Return to Headlines

Tim Feine, Blaine High School, class of 1993, assistant principal at Andover High School

Tim Feine Deep inside the heart of Blaine High School (BHS), just outside the weight room, Tim Feine’s picture still hangs on the wall. In 1992, as a junior, he won the state title in the triple jump.

“Students, they’d see my photo down there — just this skinny kid back then — and then the next day out on the field joke about it,” Feine said. “It’s unique — not too many people end up teaching or coaching at the school they graduated from.”

Indeed. Feine, who graduated from BHS in 1993, has spent his entire professional career preparing students for life in his home school district as a teacher, coach, and now assistant principal — and that’s something he’s proud of.

“Anoka-Hennepin is all I know. It’s where I went to school and it’s where I’ve taught,” he said. “And I take great pride in that. This is a great place for kids to go to school. My own children go to school here.”

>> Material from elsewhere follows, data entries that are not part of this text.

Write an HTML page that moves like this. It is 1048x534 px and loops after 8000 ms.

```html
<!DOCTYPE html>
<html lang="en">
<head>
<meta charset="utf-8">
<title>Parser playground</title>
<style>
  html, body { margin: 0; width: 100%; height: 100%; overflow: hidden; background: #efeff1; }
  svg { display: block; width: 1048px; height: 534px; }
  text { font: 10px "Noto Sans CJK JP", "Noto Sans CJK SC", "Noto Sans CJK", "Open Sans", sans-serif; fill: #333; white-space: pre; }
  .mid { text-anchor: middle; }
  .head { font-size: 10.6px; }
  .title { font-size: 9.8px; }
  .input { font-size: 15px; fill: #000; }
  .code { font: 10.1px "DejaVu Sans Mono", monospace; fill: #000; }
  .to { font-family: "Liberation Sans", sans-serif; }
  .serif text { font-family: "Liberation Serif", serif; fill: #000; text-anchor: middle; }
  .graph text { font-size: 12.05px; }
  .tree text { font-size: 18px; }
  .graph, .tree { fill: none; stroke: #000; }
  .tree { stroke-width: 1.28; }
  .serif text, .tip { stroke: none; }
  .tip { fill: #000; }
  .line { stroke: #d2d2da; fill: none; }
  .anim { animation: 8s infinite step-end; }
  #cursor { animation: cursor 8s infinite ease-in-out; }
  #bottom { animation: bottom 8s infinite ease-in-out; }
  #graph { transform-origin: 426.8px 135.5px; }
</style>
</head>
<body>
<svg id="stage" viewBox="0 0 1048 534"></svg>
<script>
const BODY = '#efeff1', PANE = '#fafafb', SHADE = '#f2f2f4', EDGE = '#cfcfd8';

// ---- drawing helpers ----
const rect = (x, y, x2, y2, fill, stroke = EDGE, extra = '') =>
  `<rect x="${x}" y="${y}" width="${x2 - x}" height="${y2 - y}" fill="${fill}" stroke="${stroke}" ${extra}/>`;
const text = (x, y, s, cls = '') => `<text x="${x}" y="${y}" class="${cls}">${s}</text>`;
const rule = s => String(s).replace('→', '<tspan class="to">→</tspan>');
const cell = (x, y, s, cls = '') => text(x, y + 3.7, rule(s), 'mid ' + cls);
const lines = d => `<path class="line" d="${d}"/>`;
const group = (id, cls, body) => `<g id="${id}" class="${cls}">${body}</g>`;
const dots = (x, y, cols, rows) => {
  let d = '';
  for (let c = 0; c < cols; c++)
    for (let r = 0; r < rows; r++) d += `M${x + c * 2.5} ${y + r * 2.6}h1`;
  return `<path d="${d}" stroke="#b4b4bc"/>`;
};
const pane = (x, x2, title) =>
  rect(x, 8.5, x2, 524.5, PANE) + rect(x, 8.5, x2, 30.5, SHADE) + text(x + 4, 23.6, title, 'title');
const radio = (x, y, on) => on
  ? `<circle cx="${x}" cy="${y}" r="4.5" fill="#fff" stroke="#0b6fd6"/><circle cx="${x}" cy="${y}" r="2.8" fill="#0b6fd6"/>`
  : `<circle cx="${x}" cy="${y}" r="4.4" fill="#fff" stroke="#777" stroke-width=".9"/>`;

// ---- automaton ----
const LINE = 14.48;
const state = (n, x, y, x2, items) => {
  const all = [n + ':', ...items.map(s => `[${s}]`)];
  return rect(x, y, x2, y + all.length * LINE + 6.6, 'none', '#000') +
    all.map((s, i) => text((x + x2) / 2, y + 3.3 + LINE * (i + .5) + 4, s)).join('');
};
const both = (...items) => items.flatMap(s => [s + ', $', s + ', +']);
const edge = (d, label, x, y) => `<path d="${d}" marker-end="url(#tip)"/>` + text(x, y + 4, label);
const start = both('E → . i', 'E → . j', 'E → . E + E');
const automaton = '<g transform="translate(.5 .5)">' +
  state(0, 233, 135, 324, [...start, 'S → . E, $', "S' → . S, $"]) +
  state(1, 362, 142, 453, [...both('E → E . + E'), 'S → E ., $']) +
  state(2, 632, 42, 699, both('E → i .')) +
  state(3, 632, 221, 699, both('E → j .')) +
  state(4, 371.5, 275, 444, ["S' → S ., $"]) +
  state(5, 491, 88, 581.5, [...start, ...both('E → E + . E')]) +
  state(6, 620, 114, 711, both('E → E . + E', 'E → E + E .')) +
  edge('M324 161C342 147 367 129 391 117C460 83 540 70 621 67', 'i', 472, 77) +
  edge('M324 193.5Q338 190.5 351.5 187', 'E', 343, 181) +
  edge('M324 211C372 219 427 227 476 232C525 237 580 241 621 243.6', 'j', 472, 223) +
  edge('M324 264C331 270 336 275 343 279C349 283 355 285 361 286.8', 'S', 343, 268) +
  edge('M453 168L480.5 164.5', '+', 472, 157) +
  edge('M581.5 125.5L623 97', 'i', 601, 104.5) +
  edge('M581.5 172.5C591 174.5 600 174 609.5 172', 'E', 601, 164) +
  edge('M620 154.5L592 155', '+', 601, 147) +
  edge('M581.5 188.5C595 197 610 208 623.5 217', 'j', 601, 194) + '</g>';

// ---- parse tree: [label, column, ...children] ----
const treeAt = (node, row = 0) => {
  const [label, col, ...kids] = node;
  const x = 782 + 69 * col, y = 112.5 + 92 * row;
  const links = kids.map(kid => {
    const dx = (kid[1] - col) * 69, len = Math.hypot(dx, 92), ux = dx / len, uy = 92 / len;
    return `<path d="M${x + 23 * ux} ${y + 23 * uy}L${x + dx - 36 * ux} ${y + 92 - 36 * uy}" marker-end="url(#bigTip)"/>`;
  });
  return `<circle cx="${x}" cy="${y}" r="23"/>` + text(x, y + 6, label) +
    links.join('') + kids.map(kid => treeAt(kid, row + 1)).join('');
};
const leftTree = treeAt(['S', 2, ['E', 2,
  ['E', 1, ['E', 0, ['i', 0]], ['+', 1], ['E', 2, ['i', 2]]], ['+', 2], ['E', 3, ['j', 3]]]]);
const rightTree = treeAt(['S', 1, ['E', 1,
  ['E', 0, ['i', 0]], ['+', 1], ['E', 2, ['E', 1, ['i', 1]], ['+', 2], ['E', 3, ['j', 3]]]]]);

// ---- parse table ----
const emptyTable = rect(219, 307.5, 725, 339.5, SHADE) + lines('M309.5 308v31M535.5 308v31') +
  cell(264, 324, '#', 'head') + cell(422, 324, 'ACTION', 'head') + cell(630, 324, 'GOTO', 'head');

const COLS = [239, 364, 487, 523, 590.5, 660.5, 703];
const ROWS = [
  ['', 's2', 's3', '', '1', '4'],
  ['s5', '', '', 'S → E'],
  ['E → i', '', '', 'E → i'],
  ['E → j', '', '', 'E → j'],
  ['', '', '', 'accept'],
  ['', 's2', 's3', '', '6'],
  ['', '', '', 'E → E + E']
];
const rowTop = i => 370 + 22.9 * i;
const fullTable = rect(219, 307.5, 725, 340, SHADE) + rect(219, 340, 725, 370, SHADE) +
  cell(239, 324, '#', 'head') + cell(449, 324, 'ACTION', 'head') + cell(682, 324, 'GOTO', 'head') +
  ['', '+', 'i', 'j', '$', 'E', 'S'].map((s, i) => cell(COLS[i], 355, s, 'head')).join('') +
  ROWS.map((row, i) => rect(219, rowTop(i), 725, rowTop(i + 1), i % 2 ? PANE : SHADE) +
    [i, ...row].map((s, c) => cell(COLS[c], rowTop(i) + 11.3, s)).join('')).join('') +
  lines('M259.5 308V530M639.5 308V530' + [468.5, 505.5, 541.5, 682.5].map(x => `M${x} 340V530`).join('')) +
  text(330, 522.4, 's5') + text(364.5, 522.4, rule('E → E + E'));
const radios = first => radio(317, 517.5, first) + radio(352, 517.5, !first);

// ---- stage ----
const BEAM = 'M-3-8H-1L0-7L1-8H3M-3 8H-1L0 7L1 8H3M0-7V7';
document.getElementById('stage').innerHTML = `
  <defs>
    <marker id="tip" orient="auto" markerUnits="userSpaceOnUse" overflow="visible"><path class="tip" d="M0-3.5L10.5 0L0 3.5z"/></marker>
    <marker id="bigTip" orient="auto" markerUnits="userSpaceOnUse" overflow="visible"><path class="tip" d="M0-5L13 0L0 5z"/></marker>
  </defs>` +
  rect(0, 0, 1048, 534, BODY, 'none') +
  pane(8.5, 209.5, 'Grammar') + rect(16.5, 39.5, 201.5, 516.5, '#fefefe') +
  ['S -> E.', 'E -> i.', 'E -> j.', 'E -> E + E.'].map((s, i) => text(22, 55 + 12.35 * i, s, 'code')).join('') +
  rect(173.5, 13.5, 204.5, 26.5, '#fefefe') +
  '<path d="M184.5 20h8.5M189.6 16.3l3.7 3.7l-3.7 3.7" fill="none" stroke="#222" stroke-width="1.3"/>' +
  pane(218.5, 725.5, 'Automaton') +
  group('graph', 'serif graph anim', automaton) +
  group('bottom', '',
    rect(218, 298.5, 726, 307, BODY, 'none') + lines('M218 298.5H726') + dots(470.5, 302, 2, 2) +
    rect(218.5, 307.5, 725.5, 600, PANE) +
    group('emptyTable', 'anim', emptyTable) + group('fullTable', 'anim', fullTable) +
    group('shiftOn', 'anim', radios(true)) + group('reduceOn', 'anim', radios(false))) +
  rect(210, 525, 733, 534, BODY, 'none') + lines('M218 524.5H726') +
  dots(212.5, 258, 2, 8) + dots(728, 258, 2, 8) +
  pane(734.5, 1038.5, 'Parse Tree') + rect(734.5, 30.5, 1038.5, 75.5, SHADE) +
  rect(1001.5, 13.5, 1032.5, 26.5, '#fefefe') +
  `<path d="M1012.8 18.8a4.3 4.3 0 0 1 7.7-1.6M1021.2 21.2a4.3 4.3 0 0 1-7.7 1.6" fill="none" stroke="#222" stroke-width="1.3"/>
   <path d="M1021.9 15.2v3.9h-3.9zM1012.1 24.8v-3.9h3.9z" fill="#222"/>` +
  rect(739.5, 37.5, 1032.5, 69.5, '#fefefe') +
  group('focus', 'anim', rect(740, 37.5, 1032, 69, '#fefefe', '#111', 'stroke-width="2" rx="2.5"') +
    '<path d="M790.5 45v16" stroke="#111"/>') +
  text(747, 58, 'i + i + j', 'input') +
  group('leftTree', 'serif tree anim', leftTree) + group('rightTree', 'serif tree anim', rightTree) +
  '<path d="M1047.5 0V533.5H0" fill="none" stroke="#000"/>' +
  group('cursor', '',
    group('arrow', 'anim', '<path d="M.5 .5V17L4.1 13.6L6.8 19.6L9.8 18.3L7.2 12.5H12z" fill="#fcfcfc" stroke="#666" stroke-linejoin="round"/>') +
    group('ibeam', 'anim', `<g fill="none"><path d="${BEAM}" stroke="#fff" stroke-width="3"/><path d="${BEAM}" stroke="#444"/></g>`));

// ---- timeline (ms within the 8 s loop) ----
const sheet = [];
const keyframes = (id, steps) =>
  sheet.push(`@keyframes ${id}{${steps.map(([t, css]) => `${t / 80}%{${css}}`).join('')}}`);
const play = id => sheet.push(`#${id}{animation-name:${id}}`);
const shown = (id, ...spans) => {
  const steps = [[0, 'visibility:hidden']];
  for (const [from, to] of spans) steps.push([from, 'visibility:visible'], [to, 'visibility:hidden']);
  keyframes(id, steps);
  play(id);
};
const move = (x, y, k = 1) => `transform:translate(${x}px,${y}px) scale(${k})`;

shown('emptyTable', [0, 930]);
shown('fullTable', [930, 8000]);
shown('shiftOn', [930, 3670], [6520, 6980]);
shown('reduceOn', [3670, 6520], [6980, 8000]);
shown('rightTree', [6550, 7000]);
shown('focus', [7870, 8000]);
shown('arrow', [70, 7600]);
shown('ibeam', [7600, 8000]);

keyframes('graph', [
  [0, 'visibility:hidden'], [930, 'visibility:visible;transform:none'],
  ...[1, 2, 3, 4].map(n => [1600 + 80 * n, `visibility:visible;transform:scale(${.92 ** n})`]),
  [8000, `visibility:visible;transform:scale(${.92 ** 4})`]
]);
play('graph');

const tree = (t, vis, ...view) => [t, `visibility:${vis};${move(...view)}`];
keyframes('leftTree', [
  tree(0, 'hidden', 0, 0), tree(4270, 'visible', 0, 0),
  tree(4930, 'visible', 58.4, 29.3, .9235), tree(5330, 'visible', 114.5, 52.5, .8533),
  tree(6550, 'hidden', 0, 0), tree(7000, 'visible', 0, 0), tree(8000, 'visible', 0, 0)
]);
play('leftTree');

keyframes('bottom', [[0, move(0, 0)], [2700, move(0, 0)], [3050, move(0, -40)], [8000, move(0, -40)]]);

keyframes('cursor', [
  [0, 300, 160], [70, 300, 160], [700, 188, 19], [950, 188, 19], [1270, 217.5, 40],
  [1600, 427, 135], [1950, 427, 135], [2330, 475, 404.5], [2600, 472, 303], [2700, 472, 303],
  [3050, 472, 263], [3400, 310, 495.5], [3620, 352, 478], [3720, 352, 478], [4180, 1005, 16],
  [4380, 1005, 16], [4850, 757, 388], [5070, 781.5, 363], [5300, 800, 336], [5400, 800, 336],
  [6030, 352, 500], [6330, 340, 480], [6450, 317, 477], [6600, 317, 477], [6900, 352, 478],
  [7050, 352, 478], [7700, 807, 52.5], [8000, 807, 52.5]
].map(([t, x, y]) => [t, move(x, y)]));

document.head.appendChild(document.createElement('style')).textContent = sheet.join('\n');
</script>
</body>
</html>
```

Growing up, Feine went to elementary school at Sand Creek and Jefferson elementary schools, then middle school at Roosevelt, and BHS for high school. As an educator, he began at Fred Moore Middle School in 1998, and has also worked at Roosevelt Middle School, Anoka High School and Andover High School (AndHS), where Feine is currently an assistant principal. He’s also spent time as a football, basketball, and track coach at BHS and also at AndHS.

As luck would have it, he began working in Anoka-Hennepin right after graduating from the University of St. Thomas in St. Paul with a teaching degree and health education license.

“My senior year of college I got an opportunity to coach track at BHS,” he said. “The following year, after I graduated with my degree, I was hired to coach football there too. So I figured I needed to find something here, and as luck would have it, I got hired at Fred Moore.”

While the foundation for teaching was always there, Feine said he wasn’t necessarily interested in it right away. His first couple years in college, he was more interested in studying to be a physical therapist for sport-related injuries. He was a football player at St. Thomas, and was a part-time athletic trainer at the university, too.

“There was this part of me — I always wanted to coach,” he said. “And in all of my jobs up to that point, I was working with kids, including working as a bible camp counselor in the summer.”

So midway through his collegiate career, as many students do, Feine switched majors. “I decided I wanted to work with kids and got into health education,” he said.

Getting a chance to work in Anoka-Hennepin was a blessing, he said. “For me, it was exciting to have the chance to give kids the same great experience I had,” Feine said. “I really enjoyed my time in school, and so I was passionate about encouraging students to pursue opportunities outside of the classroom and trying to get them involved.”

And working with the people who just a few years before were teaching him? “Sure, I think it was weird having some of your former teachers now as your colleagues, but it was also really great,” he said. “Dave Nelson (former BHS teacher and head football coach) and Shannon Gerrety (former BHS head football coach and current activities director) — working with them as colleagues and as coaches and seeing the way they worked with people and motivated kids ... I think they were a good example of how to do things the right way and having them as colleagues was awesome.”

After spending a number of years in the classroom, Feine earned his master’s degree and is now an administrator. He no longer coaches, something he acknowledges he misses, but his new role allows him to be a leader.

“It was a natural fit for me. I was a team captain and a coach and a department leader, so I’ve always gravitated toward being a leader,” he said. “I’m comfortable helping shape the big picture, and it’s exciting and rewarding.”

As for switching his major — Feine said he’s pretty happy he did.

“I have a pretty cool job. As educators, we have the opportunity to positively influence kids, and aside from their parents, others can’t say that, and it’s a big deal,” he said. “We can help children see a sense of their own future, and see the best in themselves, and equip them with the skills to make good decisions. How great is that?”